#### Task
Please write out the data that follows, word for word.
*** Opening of Exercise material ***
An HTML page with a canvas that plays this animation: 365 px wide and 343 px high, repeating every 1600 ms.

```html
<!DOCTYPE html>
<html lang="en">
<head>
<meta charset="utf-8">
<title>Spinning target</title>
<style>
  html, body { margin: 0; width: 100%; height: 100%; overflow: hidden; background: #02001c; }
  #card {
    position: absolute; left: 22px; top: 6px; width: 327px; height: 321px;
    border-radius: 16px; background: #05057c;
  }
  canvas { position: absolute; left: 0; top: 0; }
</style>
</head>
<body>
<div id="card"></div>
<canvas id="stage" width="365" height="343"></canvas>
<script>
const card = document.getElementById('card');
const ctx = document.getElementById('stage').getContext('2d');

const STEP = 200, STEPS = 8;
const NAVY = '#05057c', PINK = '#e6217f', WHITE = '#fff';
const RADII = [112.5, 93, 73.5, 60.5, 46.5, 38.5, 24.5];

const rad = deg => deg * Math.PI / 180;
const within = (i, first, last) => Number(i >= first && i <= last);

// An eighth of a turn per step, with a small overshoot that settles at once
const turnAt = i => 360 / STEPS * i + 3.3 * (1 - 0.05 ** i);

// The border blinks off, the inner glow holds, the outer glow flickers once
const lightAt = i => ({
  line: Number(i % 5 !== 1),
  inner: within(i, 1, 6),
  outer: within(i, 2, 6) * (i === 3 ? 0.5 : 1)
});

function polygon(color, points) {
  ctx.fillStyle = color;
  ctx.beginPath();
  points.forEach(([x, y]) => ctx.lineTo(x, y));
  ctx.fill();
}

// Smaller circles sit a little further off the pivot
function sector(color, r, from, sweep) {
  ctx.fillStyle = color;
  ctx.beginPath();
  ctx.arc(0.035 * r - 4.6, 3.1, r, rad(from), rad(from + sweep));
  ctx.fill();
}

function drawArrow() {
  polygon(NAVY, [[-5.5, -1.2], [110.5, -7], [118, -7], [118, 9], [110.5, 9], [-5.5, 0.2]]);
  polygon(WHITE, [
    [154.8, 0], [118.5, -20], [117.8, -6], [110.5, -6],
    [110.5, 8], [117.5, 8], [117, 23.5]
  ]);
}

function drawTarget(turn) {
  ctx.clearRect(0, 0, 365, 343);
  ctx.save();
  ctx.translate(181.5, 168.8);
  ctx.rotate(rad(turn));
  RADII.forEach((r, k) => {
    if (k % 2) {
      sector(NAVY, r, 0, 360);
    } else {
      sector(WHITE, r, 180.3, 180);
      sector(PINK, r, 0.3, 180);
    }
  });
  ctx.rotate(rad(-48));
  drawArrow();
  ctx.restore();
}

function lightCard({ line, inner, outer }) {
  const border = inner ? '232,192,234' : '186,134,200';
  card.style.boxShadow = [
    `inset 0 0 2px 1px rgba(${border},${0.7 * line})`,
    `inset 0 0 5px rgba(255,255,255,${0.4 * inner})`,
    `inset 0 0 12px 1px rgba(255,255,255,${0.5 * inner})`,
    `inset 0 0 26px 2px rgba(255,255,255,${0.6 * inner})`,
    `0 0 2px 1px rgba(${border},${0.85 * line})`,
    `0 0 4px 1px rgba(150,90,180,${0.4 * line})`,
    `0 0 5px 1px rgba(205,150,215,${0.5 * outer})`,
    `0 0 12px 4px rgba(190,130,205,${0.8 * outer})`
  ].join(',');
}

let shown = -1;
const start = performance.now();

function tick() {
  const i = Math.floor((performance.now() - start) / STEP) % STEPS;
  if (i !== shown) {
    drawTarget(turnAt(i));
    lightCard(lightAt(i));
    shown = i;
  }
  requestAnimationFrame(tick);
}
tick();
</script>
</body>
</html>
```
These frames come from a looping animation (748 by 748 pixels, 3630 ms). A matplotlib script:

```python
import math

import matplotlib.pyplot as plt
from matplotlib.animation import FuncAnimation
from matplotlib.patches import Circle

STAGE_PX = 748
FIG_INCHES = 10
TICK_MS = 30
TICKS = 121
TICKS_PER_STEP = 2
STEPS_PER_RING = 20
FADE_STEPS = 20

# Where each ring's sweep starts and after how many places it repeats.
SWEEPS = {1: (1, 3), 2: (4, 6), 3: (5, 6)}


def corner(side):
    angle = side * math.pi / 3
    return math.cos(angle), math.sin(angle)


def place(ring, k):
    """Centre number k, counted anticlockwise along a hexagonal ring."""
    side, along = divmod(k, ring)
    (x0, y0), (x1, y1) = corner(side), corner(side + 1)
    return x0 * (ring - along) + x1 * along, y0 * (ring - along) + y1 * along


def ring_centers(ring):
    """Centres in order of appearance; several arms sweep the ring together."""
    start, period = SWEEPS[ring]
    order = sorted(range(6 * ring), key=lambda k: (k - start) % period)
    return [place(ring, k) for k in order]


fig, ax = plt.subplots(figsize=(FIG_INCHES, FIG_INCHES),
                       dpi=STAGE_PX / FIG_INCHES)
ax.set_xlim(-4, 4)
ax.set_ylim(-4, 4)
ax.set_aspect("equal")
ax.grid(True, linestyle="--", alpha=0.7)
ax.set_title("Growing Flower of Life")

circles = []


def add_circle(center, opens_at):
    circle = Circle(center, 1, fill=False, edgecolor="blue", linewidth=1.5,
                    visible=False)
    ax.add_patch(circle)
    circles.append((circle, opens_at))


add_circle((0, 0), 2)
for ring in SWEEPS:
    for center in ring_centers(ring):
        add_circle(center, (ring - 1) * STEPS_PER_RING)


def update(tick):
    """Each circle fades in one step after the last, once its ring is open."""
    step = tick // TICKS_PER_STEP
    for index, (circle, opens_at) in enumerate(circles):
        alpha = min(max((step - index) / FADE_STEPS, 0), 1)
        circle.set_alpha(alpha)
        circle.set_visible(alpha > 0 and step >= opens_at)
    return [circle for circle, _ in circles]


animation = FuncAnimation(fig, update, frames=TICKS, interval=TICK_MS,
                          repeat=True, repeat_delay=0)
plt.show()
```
*** Close of Exercise material ***
#### Reply
An HTML page with a canvas that plays this animation: 365 px wide and 343 px high, repeating every 1600 ms.

```html
<!DOCTYPE html>
<html lang="en">
<head>
<meta charset="utf-8">
<title>Spinning target</title>
<style>
  html, body { margin: 0; width: 100%; height: 100%; overflow: hidden; background: #02001c; }
  #card {
    position: absolute; left: 22px; top: 6px; width: 327px; height: 321px;
    border-radius: 16px; background: #05057c;
  }
  canvas { position: absolute; left: 0; top: 0; }
</style>
</head>
<body>
<div id="card"></div>
<canvas id="stage" width="365" height="343"></canvas>
<script>
const card = document.getElementById('card');
const ctx = document.getElementById('stage').getContext('2d');

const STEP = 200, STEPS = 8;
const NAVY = '#05057c', PINK = '#e6217f', WHITE = '#fff';
const RADII = [112.5, 93, 73.5, 60.5, 46.5, 38.5, 24.5];

const rad = deg => deg * Math.PI / 180;
const within = (i, first, last) => Number(i >= first && i <= last);

// An eighth of a turn per step, with a small overshoot that settles at once
const turnAt = i => 360 / STEPS * i + 3.3 * (1 - 0.05 ** i);

// The border blinks off, the inner glow holds, the outer glow flickers once
const lightAt = i => ({
  line: Number(i % 5 !== 1),
  inner: within(i, 1, 6),
  outer: within(i, 2, 6) * (i === 3 ? 0.5 : 1)
});

function polygon(color, points) {
  ctx.fillStyle = color;
  ctx.beginPath();
  points.forEach(([x, y]) => ctx.lineTo(x, y));
  ctx.fill();
}

// Smaller circles sit a little further off the pivot
function sector(color, r, from, sweep) {
  ctx.fillStyle = color;
  ctx.beginPath();
  ctx.arc(0.035 * r - 4.6, 3.1, r, rad(from), rad(from + sweep));
  ctx.fill();
}

function drawArrow() {
  polygon(NAVY, [[-5.5, -1.2], [110.5, -7], [118, -7], [118, 9], [110.5, 9], [-5.5, 0.2]]);
  polygon(WHITE, [
    [154.8, 0], [118.5, -20], [117.8, -6], [110.5, -6],
    [110.5, 8], [117.5, 8], [117, 23.5]
  ]);
}

function drawTarget(turn) {
  ctx.clearRect(0, 0, 365, 343);
  ctx.save();
  ctx.translate(181.5, 168.8);
  ctx.rotate(rad(turn));
  RADII.forEach((r, k) => {
    if (k % 2) {
      sector(NAVY, r, 0, 360);
    } else {
      sector(WHITE, r, 180.3, 180);
      sector(PINK, r, 0.3, 180);
    }
  });
  ctx.rotate(rad(-48));
  drawArrow();
  ctx.restore();
}

function lightCard({ line, inner, outer }) {
  const border = inner ? '232,192,234' : '186,134,200';
  card.style.boxShadow = [
    `inset 0 0 2px 1px rgba(${border},${0.7 * line})`,
    `inset 0 0 5px rgba(255,255,255,${0.4 * inner})`,
    `inset 0 0 12px 1px rgba(255,255,255,${0.5 * inner})`,
    `inset 0 0 26px 2px rgba(255,255,255,${0.6 * inner})`,
    `0 0 2px 1px rgba(${border},${0.85 * line})`,
    `0 0 4px 1px rgba(150,90,180,${0.4 * line})`,
    `0 0 5px 1px rgba(205,150,215,${0.5 * outer})`,
    `0 0 12px 4px rgba(190,130,205,${0.8 * outer})`
  ].join(',');
}

let shown = -1;
const start = performance.now();

function tick() {
  const i = Math.floor((performance.now() - start) / STEP) % STEPS;
  if (i !== shown) {
    drawTarget(turnAt(i));
    lightCard(lightAt(i));
    shown = i;
  }
  requestAnimationFrame(tick);
}
tick();
</script>
</body>
</html>
```
These frames come from a looping animation (748 by 748 pixels, 3630 ms). A matplotlib script:

```python
import math

import matplotlib.pyplot as plt
from matplotlib.animation import FuncAnimation
from matplotlib.patches import Circle

STAGE_PX = 748
FIG_INCHES = 10
TICK_MS = 30
TICKS = 121
TICKS_PER_STEP = 2
STEPS_PER_RING = 20
FADE_STEPS = 20

# Where each ring's sweep starts and after how many places it repeats.
SWEEPS = {1: (1, 3), 2: (4, 6), 3: (5, 6)}


def corner(side):
    angle = side * math.pi / 3
    return math.cos(angle), math.sin(angle)


def place(ring, k):
    """Centre number k, counted anticlockwise along a hexagonal ring."""
    side, along = divmod(k, ring)
    (x0, y0), (x1, y1) = corner(side), corner(side + 1)
    return x0 * (ring - along) + x1 * along, y0 * (ring - along) + y1 * along


def ring_centers(ring):
    """Centres in order of appearance; several arms sweep the ring together."""
    start, period = SWEEPS[ring]
    order = sorted(range(6 * ring), key=lambda k: (k - start) % period)
    return [place(ring, k) for k in order]


fig, ax = plt.subplots(figsize=(FIG_INCHES, FIG_INCHES),
                       dpi=STAGE_PX / FIG_INCHES)
ax.set_xlim(-4, 4)
ax.set_ylim(-4, 4)
ax.set_aspect("equal")
ax.grid(True, linestyle="--", alpha=0.7)
ax.set_title("Growing Flower of Life")

circles = []


def add_circle(center, opens_at):
    circle = Circle(center, 1, fill=False, edgecolor="blue", linewidth=1.5,
                    visible=False)
    ax.add_patch(circle)
    circles.append((circle, opens_at))


add_circle((0, 0), 2)
for ring in SWEEPS:
    for center in ring_centers(ring):
        add_circle(center, (ring - 1) * STEPS_PER_RING)


def update(tick):
    """Each circle fades in one step after the last, once its ring is open."""
    step = tick // TICKS_PER_STEP
    for index, (circle, opens_at) in enumerate(circles):
        alpha = min(max((step - index) / FADE_STEPS, 0), 1)
        circle.set_alpha(alpha)
        circle.set_visible(alpha > 0 and step >= opens_at)
    return [circle for circle, _ in circles]


animation = FuncAnimation(fig, update, frames=TICKS, interval=TICK_MS,
                          repeat=True, repeat_delay=0)
plt.show()
```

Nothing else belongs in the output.